Would you please give every entry again exactly, without the pictures?

#####

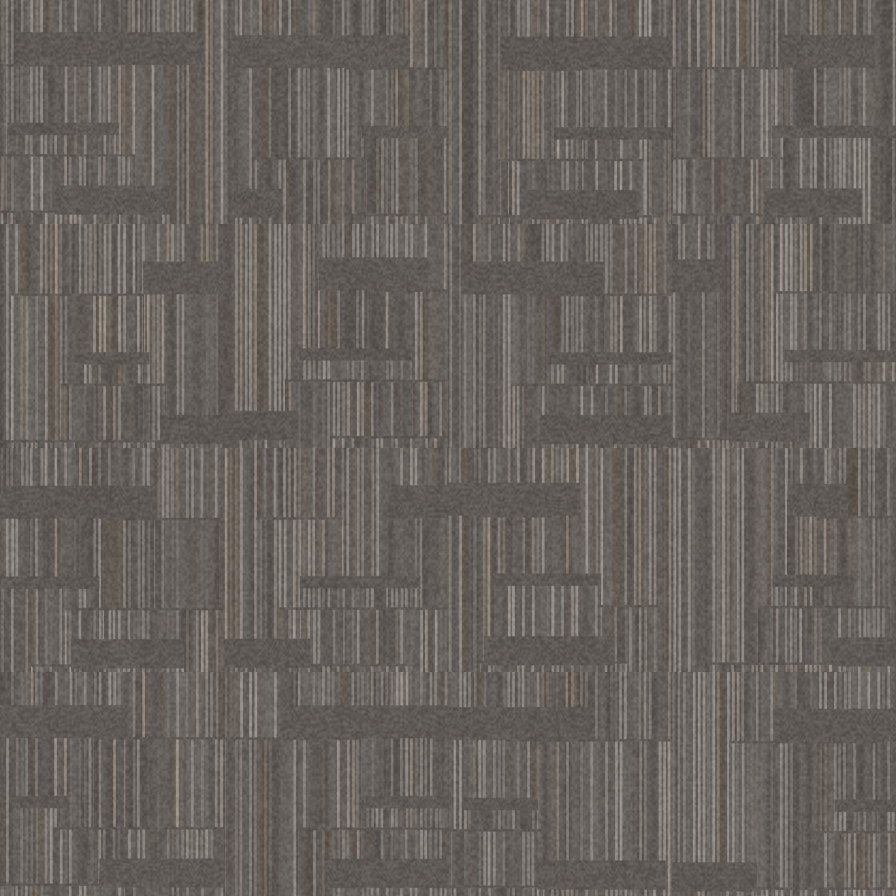
A three.js fragment shader for this texture:

```glsl
varying vec2 vUv;

float hash(vec2 p) {
  vec3 q = fract(vec3(p.xyx) * 0.1031);
  q += dot(q, q.yzx + 33.33);
  return fract((q.x + q.y) * q.z);
}

float noise(vec2 p) {
  vec2 i = floor(p), f = fract(p);
  f = f * f * (3.0 - 2.0 * f);
  return mix(mix(hash(i), hash(i + vec2(1.0, 0.0)), f.x),
             mix(hash(i + vec2(0.0, 1.0)), hash(i + 1.0), f.x), f.y);
}

// Smooth-edged interval
float span(float x, float start, float end) {
  return smoothstep(start - 0.004, start + 0.004, x) * (1.0 - smoothstep(end - 0.004, end + 0.004, x));
}

// One horizontal bar per tile; stripes below it get a new seed
void addBar(vec2 p, vec2 tile, float top, float height, vec2 widths, inout float bar, inout float seed) {
  vec2 key = tile * 7.0 + top * 100.0;
  float width = mix(widths.x, widths.y, hash(key + 3.7));
  float left = (1.0 - width) * clamp(hash(key + 11.3) * 2.2 - 0.6, 0.0, 1.0);
  float right = left + width;
  // Bars that reach a tile side run right up to it
  float start = left < 0.001 ? -0.1 : left;
  float end = right > 0.999 ? 1.1 : right;
  bar = max(bar, span(p.x, start, end) * span(p.y, top, top + height));
  if (p.x > start && p.x < end && p.y > top + height * 0.5) seed += 17.0 + top * 40.0;
}

// Pinstripes: uneven dark ground with thin pale yarns
vec3 stripes(float x, float seed) {
  float s = x * 46.0;
  float cell = floor(s);
  float ground = noise(vec2(s * 0.85, seed));
  float cluster = noise(vec2(s * 0.22, seed + 5.3));
  float strength = smoothstep(0.22, 0.95, hash(vec2(cell, seed + 9.1)));
  strength *= mix(0.55, 1.1, cluster);
  float center = 0.5 + 0.2 * (hash(vec2(cell, seed + 2.6)) - 0.5);
  float yarn = 1.0 - smoothstep(0.12, 0.42, abs(s - cell - center));
  vec3 color = mix(vec3(0.325, 0.305, 0.285), vec3(0.43, 0.415, 0.395), ground * 0.75 + cluster * 0.25);
  color = mix(color, vec3(0.59, 0.565, 0.54), yarn * strength);
  float brown = smoothstep(0.65, 0.9, noise(vec2(s * 0.6, seed + 21.0)));
  return color + brown * vec3(0.012, 0.0, -0.014);
}

void main() {
  // Four by four carpet tiles, depth measured from each top edge
  vec2 grid = vUv * 4.0;
  vec2 tile = floor(grid);
  vec2 p = fract(grid);
  p.y = 1.0 - p.y;

  float shift = (hash(tile + 41.0) - 0.5) * 0.03;
  vec2 q = vec2(p.x, p.y - shift);
  float bar = 0.0;
  float seed = floor(hash(tile + 5.0) * 300.0);

  // Broad bars, slim bars and hairlines
  addBar(q, tile, 0.155, 0.147, vec2(0.22, 0.85), bar, seed);
  addBar(q, tile, 0.298, 0.011, vec2(0.3, 0.75), bar, seed);
  addBar(q, tile, 0.56, 0.055, vec2(0.24, 0.58), bar, seed);
  addBar(q, tile, 0.70, 0.011, vec2(0.25, 0.8), bar, seed);
  addBar(q, tile, 0.84, 0.13, vec2(0.2, 0.62), bar, seed);
  addBar(q, tile, 0.952, 0.011, vec2(0.4, 0.9), bar, seed);

  vec3 color = stripes(p.x, seed);

  // Flat loop pile in the bars, with faint wavy rows
  float wave = sin(vUv.y * 900.0 + 2.5 * noise(vUv * vec2(120.0, 40.0)) * 6.28);
  vec3 pile = vec3(0.365, 0.348, 0.328) + 0.012 * wave;
  color = mix(color, pile, bar);

  // Yarn grain and slow wear
  color += (noise(vUv * vec2(420.0, 340.0)) - 0.5) * 0.075;
  color += (noise(vUv * vec2(190.0, 230.0) + 70.0) - 0.5) * 0.03;
  color += (noise(vUv * 9.0) - 0.5) * 0.012;

  gl_FragColor = vec4(color, 1.0);
}
```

#####

WRITTEN RESPONSE:
A three.js fragment shader for this texture:

```glsl
varying vec2 vUv;

float hash(vec2 p) {
  vec3 q = fract(vec3(p.xyx) * 0.1031);
  q += dot(q, q.yzx + 33.33);
  return fract((q.x + q.y) * q.z);
}

float noise(vec2 p) {
  vec2 i = floor(p), f = fract(p);
  f = f * f * (3.0 - 2.0 * f);
  return mix(mix(hash(i), hash(i + vec2(1.0, 0.0)), f.x),
             mix(hash(i + vec2(0.0, 1.0)), hash(i + 1.0), f.x), f.y);
}

// Smooth-edged interval
float span(float x, float start, float end) {
  return smoothstep(start - 0.004, start + 0.004, x) * (1.0 - smoothstep(end - 0.004, end + 0.004, x));
}

// One horizontal bar per tile; stripes below it get a new seed
void addBar(vec2 p, vec2 tile, float top, float height, vec2 widths, inout float bar, inout float seed) {
  vec2 key = tile * 7.0 + top * 100.0;
  float width = mix(widths.x, widths.y, hash(key + 3.7));
  float left = (1.0 - width) * clamp(hash(key + 11.3) * 2.2 - 0.6, 0.0, 1.0);
  float right = left + width;
  // Bars that reach a tile side run right up to it
  float start = left < 0.001 ? -0.1 : left;
  float end = right > 0.999 ? 1.1 : right;
  bar = max(bar, span(p.x, start, end) * span(p.y, top, top + height));
  if (p.x > start && p.x < end && p.y > top + height * 0.5) seed += 17.0 + top * 40.0;
}

// Pinstripes: uneven dark ground with thin pale yarns
vec3 stripes(float x, float seed) {
  float s = x * 46.0;
  float cell = floor(s);
  float ground = noise(vec2(s * 0.85, seed));
  float cluster = noise(vec2(s * 0.22, seed + 5.3));
  float strength = smoothstep(0.22, 0.95, hash(vec2(cell, seed + 9.1)));
  strength *= mix(0.55, 1.1, cluster);
  float center = 0.5 + 0.2 * (hash(vec2(cell, seed + 2.6)) - 0.5);
  float yarn = 1.0 - smoothstep(0.12, 0.42, abs(s - cell - center));
  vec3 color = mix(vec3(0.325, 0.305, 0.285), vec3(0.43, 0.415, 0.395), ground * 0.75 + cluster * 0.25);
  color = mix(color, vec3(0.59, 0.565, 0.54), yarn * strength);
  float brown = smoothstep(0.65, 0.9, noise(vec2(s * 0.6, seed + 21.0)));
  return color + brown * vec3(0.012, 0.0, -0.014);
}

void main() {
  // Four by four carpet tiles, depth measured from each top edge
  vec2 grid = vUv * 4.0;
  vec2 tile = floor(grid);
  vec2 p = fract(grid);
  p.y = 1.0 - p.y;

  float shift = (hash(tile + 41.0) - 0.5) * 0.03;
  vec2 q = vec2(p.x, p.y - shift);
  float bar = 0.0;
  float seed = floor(hash(tile + 5.0) * 300.0);

  // Broad bars, slim bars and hairlines
  addBar(q, tile, 0.155, 0.147, vec2(0.22, 0.85), bar, seed);
  addBar(q, tile, 0.298, 0.011, vec2(0.3, 0.75), bar, seed);
  addBar(q, tile, 0.56, 0.055, vec2(0.24, 0.58), bar, seed);
  addBar(q, tile, 0.70, 0.011, vec2(0.25, 0.8), bar, seed);
  addBar(q, tile, 0.84, 0.13, vec2(0.2, 0.62), bar, seed);
  addBar(q, tile, 0.952, 0.011, vec2(0.4, 0.9), bar, seed);

  vec3 color = stripes(p.x, seed);

  // Flat loop pile in the bars, with faint wavy rows
  float wave = sin(vUv.y * 900.0 + 2.5 * noise(vUv * vec2(120.0, 40.0)) * 6.28);
  vec3 pile = vec3(0.365, 0.348, 0.328) + 0.012 * wave;
  color = mix(color, pile, bar);

  // Yarn grain and slow wear
  color += (noise(vUv * vec2(420.0, 340.0)) - 0.5) * 0.075;
  color += (noise(vUv * vec2(190.0, 230.0) + 70.0) - 0.5) * 0.03;
  color += (noise(vUv * 9.0) - 0.5) * 0.012;

  gl_FragColor = vec4(color, 1.0);
}
```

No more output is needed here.